In one form or another, safety management has always been at the forefront of developments in the air transport sector. The 2013 publication of Annex 19 – Safety Management provided adequate recognition on the importance of structured safety management systems in all operational domains of aviation.
The new Annex represented a paradigm shift towards a strong, data-driven safety analysis and management framework that supports the proactive identification of safety hazards, along with the necessary allocation of resources to proactively manage them. The data-driven and scientific approach to safety management was further strengthened in the second edition of Annex 19, which was published in 2016. This Annex requires States to implement data capturing and analysis systems.
ICAO and its Member States recognize the need for providing States with assistance and tools to meet the challenging requirements and tasks of data driven safety analysis. Though many States collect the appropriate safety data, they do not yet have the capacity to effectively analyse them. For this purpose, ICAO is launching Version 1 of the Safety Information Monitoring Service (SIMS).
This service is comprised of different modules that address an area of the aviation system, providing web-based applications on a secured platform for the analysis of respective safety data. These applications provide States with the capability to develop and monitor appropriate safety indicators to support the oversight of operator Safety Management Systems (SMS) and State Safety Programmes (SSP).
The SIMS concept was first presented during the South American Implementation Group Meeting (SAMIG/17) in 2016, at the ICAO Regional Office in Lima. Based on the positive feedback from States, the ICAO Integrated Aviation Analysis Section, in close coordination and partnership with the ICAO South American (SAM) Regional Office in Lima, decided to launch the SIMS in this region.
The continued involvement in the Pan American Regional Aviation Safety Team (PA-RAST) allowed ICAO to identify the areas with the greatest safety concerns for the SAM region. This permitted the development of an application focused on the safe and efficient use of terminal airspace, the appropriate application and exchange of safety data derived from ramp inspection programmes, and operational safety data related to runway excursion and incursion risks. The three modules of SIMS concentrating on these areas are the Air Navigation Monitoring Module (ANM), the Ramp Inspection Module (RI), and the Operational Safety Data Module (OSD). Yet, the concept of these modules can make SIMS applicable to all regions.
Oscar Quesada, ICAO Deputy Regional Director for South America, noted that the “SAM Region has made an impressive improvement on Effective Implementation (EI) with the Universal Safety Oversight Audit Programme, placing South America as one of the most advance in the world. As we work on guarantee the sustainability of these results, safety management processes represent a huge opportunity for constantly improve aviation safety in a region in which air transport is expected to continue growing”.
ICAO is aggressively developing and refining the three initial SIMS Modules to make them available to a select group of States in the SAM region that had indicated their interest in participating in the early release.

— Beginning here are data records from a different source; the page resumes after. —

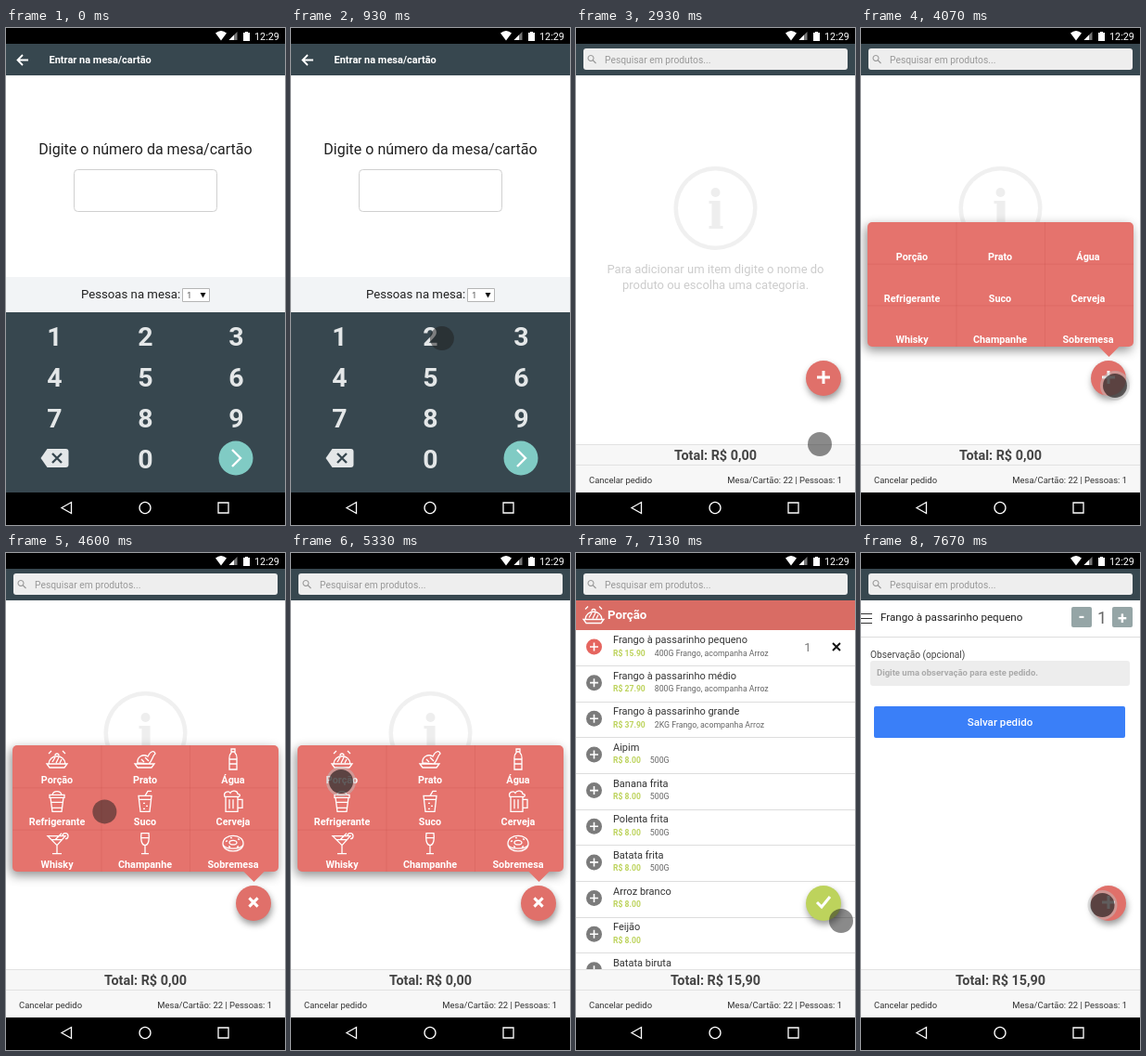
These frames come from a looping animation (301 by 535 pixels, 8000 ms). An HTML page with a canvas:

```html
<!DOCTYPE html>
<html lang="pt-BR">
<head>
<meta charset="utf-8">
<title>Pedido na mesa</title>
<style>
html, body { margin: 0; width: 100%; height: 100%; overflow: hidden; background: #fff; }
canvas { display: block; }
</style>
</head>
<body>
<canvas id="stage" width="301" height="535"></canvas>
<script>
const ctx = document.getElementById('stage').getContext('2d');
const LOOP = 8000;
const SLATE = '#37474f', RED = '#e0706a', LIME = '#bdd35c';

// --- drawing helpers ---
function text(s, x, y, size, color, weight = 400, align = 'left') {
  ctx.font = `${weight} ${size}px Roboto, sans-serif`;
  ctx.textAlign = align;
  ctx.fillStyle = color;
  ctx.fillText(s, x, y);
  return ctx.measureText(s).width;
}
function rect(x, y, w, h, color) {
  ctx.fillStyle = color;
  ctx.fillRect(x, y, w, h);
}
function box(x, y, w, h, r, fill, stroke) {
  ctx.beginPath();
  ctx.roundRect(x, y, w, h, r);
  if (fill) { ctx.fillStyle = fill; ctx.fill(); }
  if (stroke) { ctx.strokeStyle = stroke; ctx.lineWidth = 1; ctx.stroke(); }
}
function disc(x, y, r, color) {
  ctx.beginPath();
  ctx.arc(x, y, r, 0, 7);
  ctx.fillStyle = color;
  ctx.fill();
}
function shape(d, x, y, color, width = 0, angle = 0) {
  ctx.save();
  ctx.translate(x, y);
  ctx.rotate(angle);
  const p = new Path2D(d);
  if (width) { ctx.strokeStyle = color; ctx.lineWidth = width; ctx.stroke(p); }
  else { ctx.fillStyle = color; ctx.fill(p); }
  ctx.restore();
}
function withShadow(color, blur, dx, dy, draw) {
  ctx.save();
  ctx.shadowColor = color;
  ctx.shadowBlur = blur;
  ctx.shadowOffsetX = dx;
  ctx.shadowOffsetY = dy;
  draw();
  ctx.restore();
}
const clamp = v => Math.max(0, Math.min(1, v));
const ease = v => v * v * (3 - 2 * v);

// --- shared chrome ---
const PLUS = 'M-7 0H7M0 -7V7';

function systemBars() {
  rect(0, 0, 301, 17, '#000');
  shape('M-6 -3Q0 -8 6 -3L0 5Z', 232, 8.5, '#fff');
  shape('M0 0V-9L-9 0Z', 249.5, 13, '#777');
  shape('M-3.5 0V-5.5L-9 0Z', 249.5, 13, '#fff');
  rect(256, 5, 7, 9, '#fff');
  rect(258, 4, 3, 1, '#fff');
  text('12:29', 268, 13, 10.8, '#fff');
  rect(0, 500, 301, 35, '#000');
  shape('M-5 0L5.5 -6V6Z', 65, 516.5, '#fff', 1.3);
  shape('M6 0A6 6 0 1 1 6 -.01Z', 150, 516.5, '#fff', 1.3);
  shape('M-5.5 -5.5H5.5V5.5H-5.5Z', 234.5, 516.5, '#fff', 1.3);
}

function searchBar() {
  rect(0, 17, 301, 34, SLATE);
  box(8, 22, 285, 23, 3, '#eee');
  shape('M2 -1A3 3 0 1 1 2 -1.01ZM1 1L4.5 4.5', 17, 33.5, '#999', 1.1);
  text('Pesquisar em produtos...', 31, 38, 10.3, '#999');
}

function footer(total) {
  rect(0, 448, 301, 52, '#f7f7f7');
  rect(0, 448, 301, 1, '#e2e2e2');
  rect(0, 470, 301, 1, '#e2e2e2');
  text('Total: R$ ' + total, 150.5, 465, 14.4, '#444', 700, 'center');
  text('Cancelar pedido', 14, 490, 9.45, '#333');
  text('Mesa/Cartão: 22 | Pessoas: 1', 287, 490, 9.45, '#333', 400, 'right');
}

function fab(color, icon, angle = 0) {
  withShadow('rgba(0,0,0,.4)', 7, 1, 4, () => disc(267, 377, 19, color));
  shape(icon, 267, 376, '#fff', 3, angle);
}

// --- screens ---
function keypadScreen(t) {
  rect(0, 17, 301, 34, SLATE);
  shape('M6 0H-5M0 -5.5L-5.5 0L0 5.5', 18, 34.5, '#fff', 1.8);
  text('Entrar na mesa/cartão', 46.5, 38, 11, '#fff', 700);
  text('Digite o número da mesa/cartão', 150.5, 136, 16, '#212121', 400, 'center');
  box(73.5, 152.5, 154, 45, 4, '#fff', '#d0d0d0');
  text(t < 1200 ? '' : t < 1330 ? '2' : '22', 150.5, 182, 18, '#222', 400, 'center');

  rect(0, 268, 301, 38, '#f2f4f6');
  text('Pessoas na mesa:', 81, 291, 13.2, '#212121');
  box(190.5, 280.5, 29, 14, 0, '#fff', '#b5b5b5');
  text('1', 195, 291, 9.5, '#555');
  shape('M-3 -2.5H3L0 3Z', 212.5, 287.5, '#111');

  rect(0, 306, 301, 194, SLATE);
  for (let i = 0; i < 10; i++) {
    const col = i < 9 ? i % 3 : 1, row = i / 3 | 0;
    text((i + 1) % 10, 52.5 + 98 * col, 342 + 44 * row, 28.5, '#e4e7e8', 700, 'center');
  }
  shape('M-15 0L-8 -10H12Q15 -10 15 -7V7Q15 10 12 10H-8Z', 52.5, 463, '#e4e7e8');
  shape('M-5 -5L5 5M5 -5L-5 5', 55, 463, SLATE, 2.4);
  disc(248, 463, 18.5, '#80cbc4');
  shape('M-4 -9L5 0L-4 9', 248, 463, '#fff', 2.4);
}

const CATEGORIES = [
  ['Porção', 'M-11 5H11L8 9H-8ZM-9 5C-8 -6 8 -6 9 5M-2 -4A2 2 0 1 1 2 -4M-5 3L-2 -2M-1 4L2 -2M3 4L5 0M-9 -6L-6 -9M9 -6L6 -9'],
  ['Prato', 'M-8 4C-9 -3 -2 -6 3 -3C6 -9 10 -10 11 -6C8 -4 8 2 4 5ZM-4 0L-1 3M0 -2L4 2M-11 5H10L7 9H-8Z'],
  ['Água', 'M-2 -11H2V-7C5 -4 4 -2 4 0V11H-4V0C-4 -2 -5 -4 -2 -7ZM-4 0H4M-4 5H4M-2 -8H2'],
  ['Refrigerante', 'M-8 -7H8V-4H-8ZM-7 -4L-5 11H5L7 -4M-6 1H6M-5 7H5M-5 -7C-4 -12 4 -12 5 -7'],
  ['Suco', 'M-7 -6H7L5 11H-5ZM-6 -2H6M0 -6L3 -11H7M-2 2H0M1 5H3M-2 8H0'],
  ['Cerveja', 'M-8 -5V11H5V-5M5 -2H10V7H5M-9 -5C-11 -10 -5 -12 -3 -9C-1 -13 5 -11 5 -8C9 -8 7 -4 5 -5ZM-4 -2V8M0 -2V8'],
  ['Whisky', 'M-10 -8H9L0 2ZM0 2V11M-5 11H5M-6 -4H5M-2 -4L5 -11M6 -8A3 3 0 1 1 9 -5'],
  ['Champanhe', 'M-4 -11H4C5 -2 3 2 0 2C-3 2 -5 -2 -4 -11ZM0 2V11M-4 11H4M-4 -6H4'],
  ['Sobremesa', 'M-11 0C-11 -11 11 -11 11 0C11 11 -11 11 -11 0ZM-11 1C-9 7 9 7 11 1M-4 -1C-4 -4 4 -4 4 -1C4 2 -4 2 -4 -1ZM-8 -2L-6 -3M-3 -6H-1M5 -5L7 -4M-5 3L-3 4M4 4L6 3']
];

function categoryMenu(open) {
  const top = 209 - 2 * open, step = (343 - top) / 3;
  withShadow('rgba(0,0,0,.45)', 12, -2, 4, () => box(7, top, 287, 343 - top, 5, '#e5736d'));
  shape('M-11 0H11L0 11Z', 267.5, 343, '#e5736d');
  for (let i = 1; i < 3; i++) {
    rect(7 + 95.5 * i, top, 1, 343 - top, 'rgba(190,70,65,.2)');
    rect(7, top + step * i, 287, 1, 'rgba(190,70,65,.2)');
  }
  CATEGORIES.forEach(([name, icon], i) => {
    const x = 55 + 95 * (i % 3), y = top + step * (i / 3 | 0);
    text(name, x, y + 41, 10.8, '#fff', 700, 'center');
    ctx.globalAlpha = open;
    shape(icon, x, y + 15, '#fff', 1.3);
    ctx.globalAlpha = 1;
  });
}

function homeScreen(t) {
  disc(150.5, 194, 45, '#f0f0f0');
  disc(150.5, 194, 40.5, '#fff');
  disc(150.5, 177, 5, '#eee');
  shape('M-7 -9H5V18H8V21H-7V18H-4V-6H-7Z', 150.5, 195, '#eee');
  text('Para adicionar um item digite o nome do', 150.5, 264, 13, '#ccc', 400, 'center');
  text('produto ou escolha uma categoria.', 150.5, 281, 13, '#ccc', 400, 'center');
  const open = clamp((t - 4070) / 200);
  if (t >= 4065) categoryMenu(open);
  fab(RED, open < 1 ? PLUS : 'M-6.5 0H6.5M0 -6.5V6.5', open * Math.PI / 4);
}

const ITEMS = [
  ['Frango à passarinho pequeno', '15.90', '400G Frango, acompanha Arroz'],
  ['Frango à passarinho médio', '27.90', '800G Frango, acompanha Arroz'],
  ['Frango à passarinho grande', '37.90', '2KG Frango, acompanha Arroz'],
  ['Aipim', '8.00', '500G'],
  ['Banana frita', '8.00', '500G'],
  ['Polenta frita', '8.00', '500G'],
  ['Batata frita', '8.00', '500G'],
  ['Arroz branco', '8.00', ''],
  ['Feijão', '8.00', ''],
  ['Batata biruta', '8.00', '']
];

function listScreen(t) {
  const added = t >= 6270;
  ITEMS.forEach(([name, price, note], i) => {
    const y = 83 + 38.65 * i;
    disc(19.5, y + 18, 8.5, added && !i ? '#e5655f' : '#7b7b7b');
    shape('M-4.5 0H4.5M0 -4.5V4.5', 19.5, y + 18, '#fff', 1.6);
    text(name, 40, y + 14, 11, '#333');
    const w = text('R$ ' + price, 40, y + 27.5, 8.6, LIME, 700);
    text(note, 50 + w, y + 27.5, 8.75, '#666');
    rect(0, Math.round(y + 38), 301, 1, '#ddd');
  });
  rect(0, 50, 301, 33, '#d96c64');
  shape(CATEGORIES[0][1], 19, 66.5, '#fff', 1.3);
  text('Porção', 34, 71, 13.3, '#fff', 700);
  if (added) {
    text('1', 250, 105.5, 13, '#777', 400, 'center');
    shape('M-4 -4L4 4M4 -4L-4 4', 281, 101, '#111', 1.9);
  }
  if (added) fab(LIME, 'M-7 0L-2 5L7 -6');
  else fab(RED, PLUS);
}

function orderScreen() {
  rect(0, 90, 301, 1, '#ddd');
  for (let y = 65; y < 76; y += 5) rect(0, y, 12, 1, '#333');
  text('Frango à passarinho pequeno', 21, 73, 11.65, '#222');
  box(227, 58, 22, 22, 2, '#95a5a6');
  box(271, 58, 22, 22, 2, '#95a5a6');
  text('-', 238, 75, 18, '#fff', 700, 'center');
  text('+', 282, 76, 18, '#fff', 700, 'center');
  text('1', 260, 76, 18, '#666', 400, 'center');
  text('Observação (opcional)', 10, 113, 10.2, '#444');
  box(10, 116, 280, 27, 3, '#ededed');
  text('Digite uma observação para este pedido.', 17, 132, 9.5, '#aaa', 700);
  box(14, 165, 271, 34, 2, '#3a7ff8');
  text('Salvar pedido', 150, 186, 11.6, '#fff', 500, 'center');
  fab(RED, PLUS);
}

// --- touch pointer: time, x, y ---
const PATH = [
  [140, 312, 548], [1000, 160, 330], [1400, 160, 330], [1730, 277, 471],
  [1800, 277, 471], [1930, 265, 477], [2860, 265, 477], [2930, 263, 448],
  [3270, 275, 387], [3400, 275, 387], [3470, 274, 385], [4070, 274, 385],
  [4870, 46, 240], [5000, 46, 250], [5200, 46, 250], [5270, 54, 246],
  [5390, 54, 246], [5930, 27, 109], [6400, 27, 109], [6530, 129, 118],
  [6735, 129, 118], [6800, 195, 180], [7130, 286, 396], [7190, 286, 396],
  [7330, 261, 379], [8000, 260, 379]
];
const PRESSES = [[990, 1420], [2065, 2400], [3530, 4130], [4990, 5400], [6260, 6440], [7320, 8000]];

function pointer(t) {
  if (t < 140 || (t >= 6865 && t < 7125)) return;
  const i = PATH.findIndex(p => p[0] > t);
  const [t0, x0, y0] = PATH[i - 1], [t1, x1, y1] = PATH[i];
  const k = ease((t - t0) / (t1 - t0));
  const x = x0 + (x1 - x0) * k, y = y0 + (y1 - y0) * k;
  if (PRESSES.some(([a, b]) => t >= a && t < b)) {
    disc(x, y, 16, 'rgba(190,190,190,.5)');
    disc(x, y, 13, 'rgba(20,15,15,.62)');
  } else {
    disc(x, y, 13, 'rgba(30,30,30,.52)');
  }
}

function draw(now) {
  const t = now % LOOP;
  rect(0, 0, 301, 535, '#fff');
  if (t < 2395) {
    keypadScreen(t);
  } else {
    if (t < 5395) homeScreen(t);
    else if (t < 7595) listScreen(t);
    else orderScreen();
    searchBar();
    footer(t < 6400 ? '0,00' : '15,90');
  }
  systemBars();
  pointer(t);
}

let start;
function tick(now) {
  start ??= now;
  draw(now - start);
  requestAnimationFrame(tick);
}
draw(0);
requestAnimationFrame(tick);
</script>
</body>
</html>
```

During the Pan America Regional Aviation Safety Team Meeting (PA-RAST/28) held in Santa Cruz, Bolivia from 23 to 25 May 2017, ICAO presented a demo of the service and welcomed Bolivia and Colombia as the first two States to benefit from the early release of the SIMS.
The SAM Office administers the expressions of interest from States in this region and advanced a roll out plan for an early release of SIMS. Over the next few months Bolivia and Colombia will provide valuable feedback on the service and will allow ICAO to further refine the applications available through the service. Additional States will be soon be added to the service. By the end of 2017 the remaining 11 States from the list of interested parties should also have access to the applicable modules.
Quesada emphasized that “SIMS will provide a very important source of safety information to be fed into the Safety Management process to properly identify risks and mitigate them. As Air Transport connectivity increases, general public is every day more demanding and overcritical in regards to aviation safety. We, the aviation people, have to be sensitive to this demands and satisfy them”
During the initial operational phase, the service will be limited in functionality, allowing participating States to have access to their own data and information only. To align with the 39th Assembly Resolution for the implementation of the Global Aviation Safety Plan and the associated exchange of information, the service will begin making appropriate information available to all participants, once the States agree to a Memorandum of Understanding for exchanging and sharing relevant Safety Information.
ICAO will continue to develop the SIMS modules and applications to make them available to other ICAO regions in the short future.
For more information regarding SIMS and its features you can contact email@example.com.